**Data:**
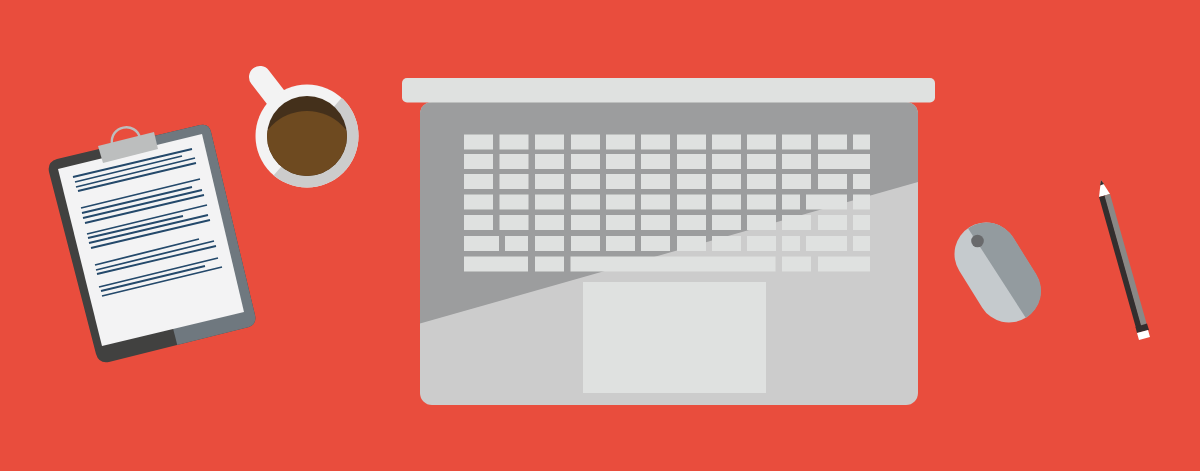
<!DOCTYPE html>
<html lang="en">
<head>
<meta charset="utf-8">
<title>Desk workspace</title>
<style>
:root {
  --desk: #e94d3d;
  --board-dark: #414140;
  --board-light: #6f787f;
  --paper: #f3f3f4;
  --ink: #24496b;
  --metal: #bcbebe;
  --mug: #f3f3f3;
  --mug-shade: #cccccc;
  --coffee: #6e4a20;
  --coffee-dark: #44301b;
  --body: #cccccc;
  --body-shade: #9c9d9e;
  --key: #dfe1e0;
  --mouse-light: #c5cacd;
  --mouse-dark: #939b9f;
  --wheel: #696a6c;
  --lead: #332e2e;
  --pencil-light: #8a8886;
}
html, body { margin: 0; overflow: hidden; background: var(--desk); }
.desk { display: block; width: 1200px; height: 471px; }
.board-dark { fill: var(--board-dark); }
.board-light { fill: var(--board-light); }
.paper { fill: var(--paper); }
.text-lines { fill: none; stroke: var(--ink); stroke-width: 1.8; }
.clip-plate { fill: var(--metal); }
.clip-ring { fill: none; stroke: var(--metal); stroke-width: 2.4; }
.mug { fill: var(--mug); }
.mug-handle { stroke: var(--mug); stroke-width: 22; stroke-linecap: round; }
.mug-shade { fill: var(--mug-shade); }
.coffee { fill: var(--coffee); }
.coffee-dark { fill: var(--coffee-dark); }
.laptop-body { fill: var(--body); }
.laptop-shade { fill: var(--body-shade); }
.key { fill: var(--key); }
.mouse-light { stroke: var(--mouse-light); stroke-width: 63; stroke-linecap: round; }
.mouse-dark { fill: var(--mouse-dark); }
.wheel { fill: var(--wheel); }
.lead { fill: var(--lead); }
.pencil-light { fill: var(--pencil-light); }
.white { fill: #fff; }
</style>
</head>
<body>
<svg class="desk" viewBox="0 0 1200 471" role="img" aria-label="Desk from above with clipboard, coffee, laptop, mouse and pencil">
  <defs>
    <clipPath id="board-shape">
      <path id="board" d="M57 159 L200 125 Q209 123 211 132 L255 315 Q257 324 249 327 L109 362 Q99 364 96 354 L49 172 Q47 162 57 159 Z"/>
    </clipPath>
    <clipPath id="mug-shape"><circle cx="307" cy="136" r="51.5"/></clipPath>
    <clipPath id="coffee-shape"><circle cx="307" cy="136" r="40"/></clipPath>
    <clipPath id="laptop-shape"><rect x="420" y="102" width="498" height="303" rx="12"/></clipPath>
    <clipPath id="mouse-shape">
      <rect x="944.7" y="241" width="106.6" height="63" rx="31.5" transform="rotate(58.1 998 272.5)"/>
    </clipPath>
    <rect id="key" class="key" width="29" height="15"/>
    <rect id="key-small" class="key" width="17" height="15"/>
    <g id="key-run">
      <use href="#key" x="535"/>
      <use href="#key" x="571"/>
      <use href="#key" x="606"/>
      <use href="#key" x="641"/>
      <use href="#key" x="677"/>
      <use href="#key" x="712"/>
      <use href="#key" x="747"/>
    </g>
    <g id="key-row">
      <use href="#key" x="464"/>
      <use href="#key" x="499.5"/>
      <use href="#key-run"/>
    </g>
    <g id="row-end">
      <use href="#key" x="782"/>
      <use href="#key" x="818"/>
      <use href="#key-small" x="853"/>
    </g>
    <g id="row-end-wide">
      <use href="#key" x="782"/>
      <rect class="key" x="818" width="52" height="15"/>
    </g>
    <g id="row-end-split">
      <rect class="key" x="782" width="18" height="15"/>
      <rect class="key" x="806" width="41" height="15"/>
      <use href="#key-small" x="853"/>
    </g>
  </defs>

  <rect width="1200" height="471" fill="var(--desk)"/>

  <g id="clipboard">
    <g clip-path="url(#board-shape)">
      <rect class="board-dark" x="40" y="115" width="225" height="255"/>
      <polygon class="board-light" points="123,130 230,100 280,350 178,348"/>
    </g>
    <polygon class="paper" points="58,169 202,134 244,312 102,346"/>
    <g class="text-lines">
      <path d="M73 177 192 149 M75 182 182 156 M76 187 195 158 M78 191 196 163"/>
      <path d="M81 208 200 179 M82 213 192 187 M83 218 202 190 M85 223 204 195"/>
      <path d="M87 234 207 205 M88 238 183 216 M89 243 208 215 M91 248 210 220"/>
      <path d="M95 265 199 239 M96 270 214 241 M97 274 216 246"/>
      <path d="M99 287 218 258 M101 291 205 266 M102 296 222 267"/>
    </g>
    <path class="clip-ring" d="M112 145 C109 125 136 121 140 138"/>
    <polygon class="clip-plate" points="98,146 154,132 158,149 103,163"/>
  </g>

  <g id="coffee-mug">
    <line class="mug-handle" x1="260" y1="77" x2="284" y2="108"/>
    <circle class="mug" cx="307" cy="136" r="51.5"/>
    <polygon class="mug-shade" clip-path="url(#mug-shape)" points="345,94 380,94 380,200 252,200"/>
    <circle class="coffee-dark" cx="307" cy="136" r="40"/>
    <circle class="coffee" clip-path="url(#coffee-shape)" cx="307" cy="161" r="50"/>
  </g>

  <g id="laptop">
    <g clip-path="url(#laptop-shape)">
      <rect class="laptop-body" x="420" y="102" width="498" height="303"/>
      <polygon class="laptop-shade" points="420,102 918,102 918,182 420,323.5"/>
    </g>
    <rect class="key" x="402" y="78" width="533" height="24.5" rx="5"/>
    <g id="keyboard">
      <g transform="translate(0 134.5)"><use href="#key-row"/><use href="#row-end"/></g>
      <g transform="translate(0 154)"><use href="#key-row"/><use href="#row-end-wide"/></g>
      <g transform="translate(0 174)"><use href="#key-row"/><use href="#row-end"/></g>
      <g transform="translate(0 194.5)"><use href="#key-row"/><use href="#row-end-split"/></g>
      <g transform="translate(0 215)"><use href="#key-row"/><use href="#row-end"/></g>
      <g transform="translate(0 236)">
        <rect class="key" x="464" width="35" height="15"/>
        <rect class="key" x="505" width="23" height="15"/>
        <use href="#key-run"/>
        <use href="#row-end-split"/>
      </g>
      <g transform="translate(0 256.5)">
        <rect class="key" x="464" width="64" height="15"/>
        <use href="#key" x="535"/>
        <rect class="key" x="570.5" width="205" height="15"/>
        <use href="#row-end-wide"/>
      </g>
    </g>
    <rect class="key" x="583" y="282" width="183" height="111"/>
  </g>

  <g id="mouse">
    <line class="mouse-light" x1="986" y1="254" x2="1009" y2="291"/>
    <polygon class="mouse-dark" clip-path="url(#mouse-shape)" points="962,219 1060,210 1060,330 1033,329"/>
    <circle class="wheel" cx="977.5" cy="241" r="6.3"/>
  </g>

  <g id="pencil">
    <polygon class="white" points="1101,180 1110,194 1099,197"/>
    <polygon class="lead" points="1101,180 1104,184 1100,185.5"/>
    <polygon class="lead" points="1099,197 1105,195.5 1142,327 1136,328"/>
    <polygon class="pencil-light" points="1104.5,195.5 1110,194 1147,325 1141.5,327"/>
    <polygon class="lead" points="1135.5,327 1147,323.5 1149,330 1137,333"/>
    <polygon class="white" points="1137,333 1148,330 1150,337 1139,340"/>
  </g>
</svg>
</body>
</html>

**Task directions:** Reproduce every line in the records above that contains the word "wheel".

**Solved exercise:**
  --wheel: #696a6c;
.wheel { fill: var(--wheel); }
    <circle class="wheel" cx="977.5" cy="241" r="6.3"/>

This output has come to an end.